**TASK TO COMPLETE:**
When the word "smoothstep" shows up in a line of the records below, copy that line.

**SUPPLIED ENTRIES:**

____

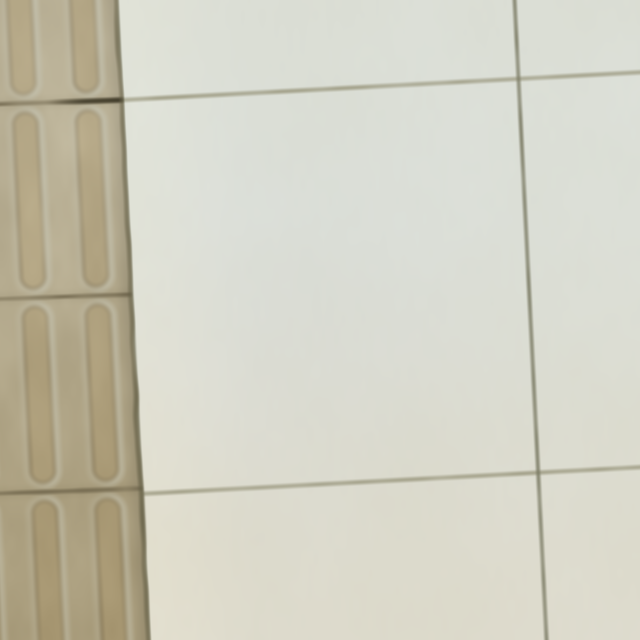
A three.js fragment shader for this texture:

```glsl
// Pale square floor tiles beside a worn tan strip of raised-bar tactile paving.
varying vec2 vUv;

float hash(vec2 p) {
  return fract(sin(dot(p, vec2(127.1, 311.7))) * 43758.5453);
}

float noise(vec2 p) {
  vec2 i = floor(p), f = fract(p);
  f = f * f * (3.0 - 2.0 * f);
  return mix(mix(hash(i), hash(i + vec2(1.0, 0.0)), f.x),
             mix(hash(i + vec2(0.0, 1.0)), hash(i + 1.0), f.x), f.y);
}

float fbm(vec2 p) {
  float sum = 0.0, amp = 0.5;
  for (int i = 0; i < 3; i++) {
    sum += amp * noise(p);
    p = p * 2.03 + 17.0;
    amp *= 0.5;
  }
  return sum;
}

// Blurred line around distance zero, fading out at the given reach
float line(float d, float reach) {
  return 1.0 - smoothstep(0.0, reach, abs(d));
}

// Signed distance to the nearest joint of a repeating set
float joint(float x, float start, float period) {
  return (fract((x - start) / period + 0.5) - 0.5) * period;
}

float capsule(vec2 p, float halfLength, float radius) {
  p.y -= clamp(p.y, radius - halfLength, halfLength - radius);
  return length(p) - radius;
}

vec3 paleTiles(vec2 p, vec2 q) {
  vec2 d = vec2(joint(q.x, 0.804, 0.622), joint(q.y, 0.1665, 0.617));

  // Cool towards the top right, warm towards the bottom
  vec3 color = mix(vec3(0.860, 0.872, 0.838), vec3(0.866, 0.856, 0.800),
                   smoothstep(0.2, 1.0, p.y + 0.12 * (0.5 - p.x)));
  color += vec3(0.020, 0.016, 0.008) * (1.0 - smoothstep(0.0, 0.2, q.x - 0.182));
  color -= vec3(0.006, 0.003, -0.008) * exp(-12.0 * dot(p - 0.5, p - 0.5));

  // Faint clouds and fine vertical streaks
  color += (fbm(p * 6.0) - 0.44) * vec3(0.014, 0.017, 0.030);
  color += (noise(p * vec2(95.0, 38.0)) - 0.5) * 0.004;

  // Soft grout, fainter across than down, with patchy strength
  float patches = noise(p * 32.0);
  color = mix(color, vec3(0.60, 0.59, 0.49), line(d.y, 0.0066) * (0.62 + 0.20 * patches));
  color = mix(color, vec3(0.48, 0.48, 0.39), line(d.x, 0.0062) * (0.68 + 0.16 * patches));
  return color;
}

vec3 tactileStrip(vec2 p, vec2 q) {
  float along = p.y + 0.035 * p.x;
  float row = floor((along - 0.163) / 0.304);
  float seam = joint(along, 0.163, 0.304);
  vec2 bar = vec2(joint(q.x, 0.030, 0.0985), joint(along, 0.315, 0.304));
  float d = capsule(bar, 0.138, 0.0195);

  // Stained ground, darker towards the bottom
  vec3 color = mix(vec3(0.730, 0.695, 0.592), vec3(0.672, 0.624, 0.498),
                   smoothstep(0.1, 1.0, p.y));
  color += (fbm(p * vec2(20.0, 9.0)) - 0.44) * vec3(0.085, 0.090, 0.095);

  // Wide pale rim, tan bar top and its faint shaded edge
  float side = smoothstep(-0.018, 0.018, bar.x);
  float rim = smoothstep(-0.004, 0.006, d) * (1.0 - smoothstep(0.005, 0.016, d));
  color = mix(color, vec3(0.770, 0.762, 0.690), rim * mix(0.25, 0.62, side) * (1.0 - 0.35 * p.y));
  float top = 1.0 - smoothstep(-0.008, 0.004, d);
  color *= mix(vec3(1.0), vec3(0.980, 0.955, 0.905), top);
  float wear = 0.65 + 0.5 * noise(p * vec2(20.0, 14.0));
  color -= vec3(0.070, 0.073, 0.070) * line(d + 0.001, 0.0075) * mix(0.9, 0.65, side) * wear;

  // Uneven seams, the upper one opening towards the tiles
  float reach = 0.0055 + 0.002 * noise(vec2(p.x * 30.0, row));
  float opening = smoothstep(0.06, 0.13, q.x) * (1.0 - step(0.3, along));
  color -= 0.025 * line(seam, 0.016);
  color = mix(color, vec3(0.43, 0.39, 0.29), line(seam, reach) * (0.40 + 0.40 * noise(p * 30.0)));
  color = mix(color, vec3(0.26, 0.24, 0.17), 0.9 * opening * line(seam, 0.0075));

  // Dirt gathered along the outer edge
  return color * (1.0 - 0.09 * smoothstep(0.155, 0.182, q.x));
}

void main() {
  // Measure downward, with a slight skew for the viewing angle
  vec2 p = vec2(vUv.x, 1.0 - vUv.y);
  vec2 q = p + vec2(-0.05 * p.y, 0.0535 * p.x);

  float edge = q.x - 0.183 + (noise(vec2(p.y * 26.0, 4.0)) - 0.5) * 0.003;
  vec3 color = mix(tactileStrip(p, q), paleTiles(p, q), smoothstep(-0.0035, 0.0035, edge));

  // Dark joint of varying strength between the strip and the tiles
  float stain = noise(vec2(p.y * 16.0, 9.0));
  color = mix(color, vec3(0.40, 0.38, 0.28), (0.45 + 0.35 * stain) * line(edge + 0.002, 0.006 + 0.002 * stain));

  gl_FragColor = vec4(color, 1.0);
}
```
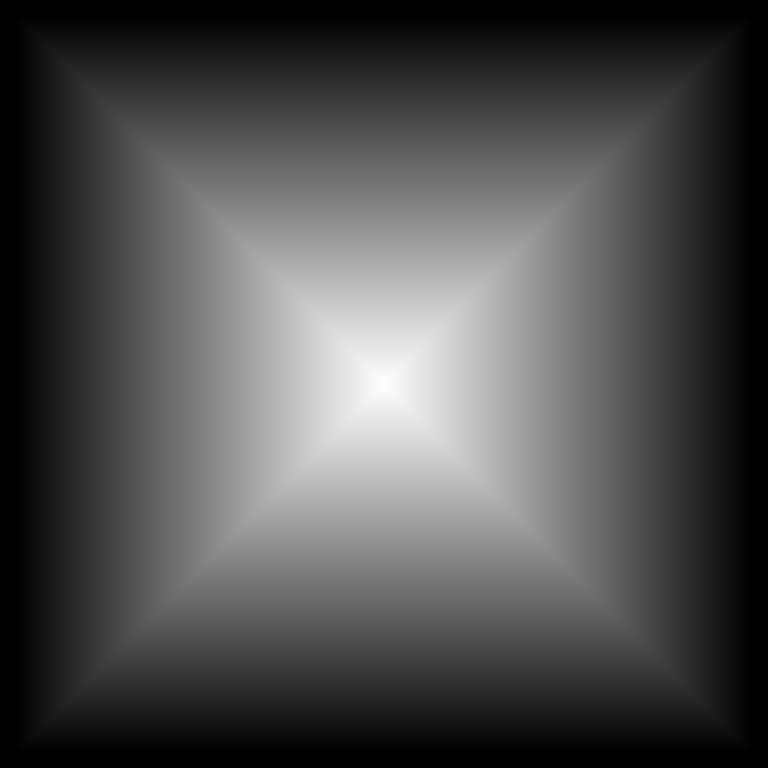
Give the GLSL for this texture map, as a three.js fragment shader.

```glsl
// Square pyramid gradient: a white peak falling evenly to a thin black border.
varying vec2 vUv;

// Distance from the centre measured in nested squares.
float squareDistance(vec2 p) {
  vec2 offset = abs(p);
  return max(offset.x, offset.y);
}

void main() {
  // Linear slope from the peak down to the border
  float height = 1.0 - squareDistance(vUv - 0.5) / 0.48;
  float brightness = clamp(height, 0.0, 1.0);

  gl_FragColor = vec4(vec3(brightness), 1.0);
}
```
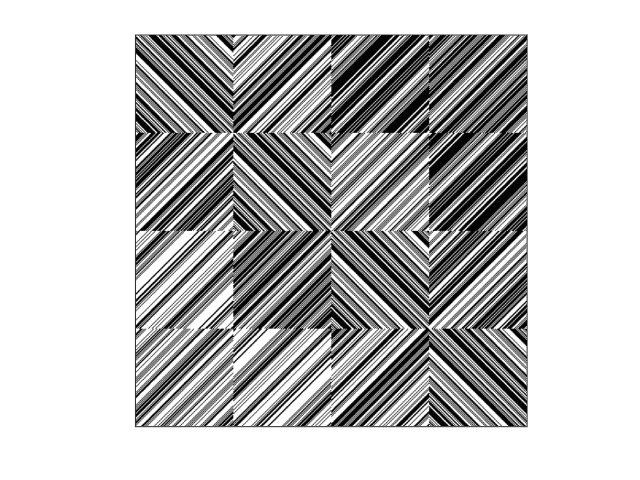
This pattern is drawn by a Shadertoy shader. Its source:

```glsl
// A framed 4x4 array of binary striped tiles, built as a Goethals-Seidel block
// matrix: circulant tiles on the diagonal, back-circulant tiles elsewhere.
// Four hashed sequences, shaped by dark and light bands, fill all the tiles.

const vec2  CENTRE      = vec2(0.0234, 0.019); // square centre, in canvas heights
const float HALF_SIDE   = 0.408;
const float FRAME       = 0.0009;              // half width of the outline
const int   ORDER       = 107;                 // cells along one tile
const int   SAMPLES     = 6;                   // antialiasing grid per axis
const float FOOTPRINT   = 1.25;                // filter width in pixels
const float ALTERNATION = 0.75;                // below 1 favours one-cell stripes
const float BAND_WIDTH  = 0.016;               // in tile units
const float BAND_GAIN   = 0.5;
const vec3  PAPER       = vec3(1.0);
const vec3  INK         = vec3(0.015);

// One entry per sequence: A, B, C, D
const float DENSITY[4] = float[4](0.50, 0.46, 0.57, 0.57);
const vec4 DARK_BANDS[4] = vec4[4](
    vec4(0.39, 0.705, 0.88, 0.20),
    vec4(0.70, 0.80, 0.92, 0.32),
    vec4(0.55, 0.67, 0.86, 0.10),
    vec4(0.63, 0.75, 0.03, 0.20));
const vec4 LIGHT_BANDS[4] = vec4[4](
    vec4(0.01, 0.80, 0.55, 0.30),
    vec4(0.08, 0.18, 0.43, 0.55),
    vec4(0.29, 0.76, 0.42, 0.98),
    vec4(0.40, 0.90, 0.50, 0.12));

float hash(vec2 p) {
    return fract(sin(dot(p, vec2(12.9898, 78.233))) * 43758.5453);
}

// Sum of narrow bumps on a cyclic unit interval
float bands(float u, vec4 centres) {
    vec4 d = u - centres;
    d = (d - floor(d + 0.5)) / BAND_WIDTH;
    return dot(exp(-d * d), vec4(1.0));
}

// One term of a binary sequence: 1 is ink
float term(int seq, int index) {
    float i = float(index);
    float u = (i + 0.5) / float(ORDER);
    float density = DENSITY[seq]
        + BAND_GAIN * (bands(u, DARK_BANDS[seq]) - bands(u, LIGHT_BANDS[seq]));
    float random = hash(vec2(i, float(seq) * 17.0 + 3.0));
    return step(fract(0.5 * i + ALTERNATION * random), density);
}

// Matrix entry at q in the unit square, with rows running downwards
float matrixInk(vec2 q) {
    ivec2 cell = ivec2(clamp(q, 0.0, 0.99999) * float(4 * ORDER));
    ivec2 tile = cell / ORDER;
    ivec2 local = cell - tile * ORDER;
    int col = tile.x, row = tile.y;
    if (row == col) return term(0, (local.x - local.y + ORDER) % ORDER);

    // Inner tiles use the transposed sequence, which reverses the stripes
    int s = local.x + local.y;
    bool inner = row > 0 && col > 0;
    if (inner) s = 2 * ORDER - 2 - s;
    float ink = term(row ^ col, s % ORDER);
    bool negated = row > 0 && (col == 0 || col == row % 3 + 1);
    return negated ? 1.0 - ink : ink;
}

void mainImage(out vec4 fragColor, in vec2 fragCoord) {
    float pixel = 1.0 / iResolution.y;
    vec2 p = (fragCoord - 0.5 * iResolution.xy) * pixel - CENTRE;
    float edge = max(abs(p.x), abs(p.y)) - HALF_SIDE;

    // Average the cells that fall under this pixel
    float ink = 0.0;
    if (edge < pixel) {
        for (int y = 0; y < SAMPLES; y++)
        for (int x = 0; x < SAMPLES; x++) {
            vec2 offset = ((vec2(x, y) + 0.5) / float(SAMPLES) - 0.5) * FOOTPRINT;
            vec2 q = (p + offset * pixel) / (2.0 * HALF_SIDE);
            ink += matrixInk(vec2(q.x + 0.5, 0.5 - q.y));
        }
        ink /= float(SAMPLES * SAMPLES);
    }
    ink *= clamp(0.5 - edge / pixel, 0.0, 1.0);

    // Thin outline
    float line = clamp(0.5 + (FRAME - abs(edge)) / pixel, 0.0, 1.0);
    fragColor = vec4(mix(PAPER, INK, max(ink, line)), 1.0);
}
```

____

**RESULT:**
  return 1.0 - smoothstep(0.0, reach, abs(d));
                   smoothstep(0.2, 1.0, p.y + 0.12 * (0.5 - p.x)));
  color += vec3(0.020, 0.016, 0.008) * (1.0 - smoothstep(0.0, 0.2, q.x - 0.182));
                   smoothstep(0.1, 1.0, p.y));
  float side = smoothstep(-0.018, 0.018, bar.x);
  float rim = smoothstep(-0.004, 0.006, d) * (1.0 - smoothstep(0.005, 0.016, d));
  float top = 1.0 - smoothstep(-0.008, 0.004, d);
  float opening = smoothstep(0.06, 0.13, q.x) * (1.0 - step(0.3, along));
  return color * (1.0 - 0.09 * smoothstep(0.155, 0.182, q.x));
  vec3 color = mix(tactileStrip(p, q), paleTiles(p, q), smoothstep(-0.0035, 0.0035, edge));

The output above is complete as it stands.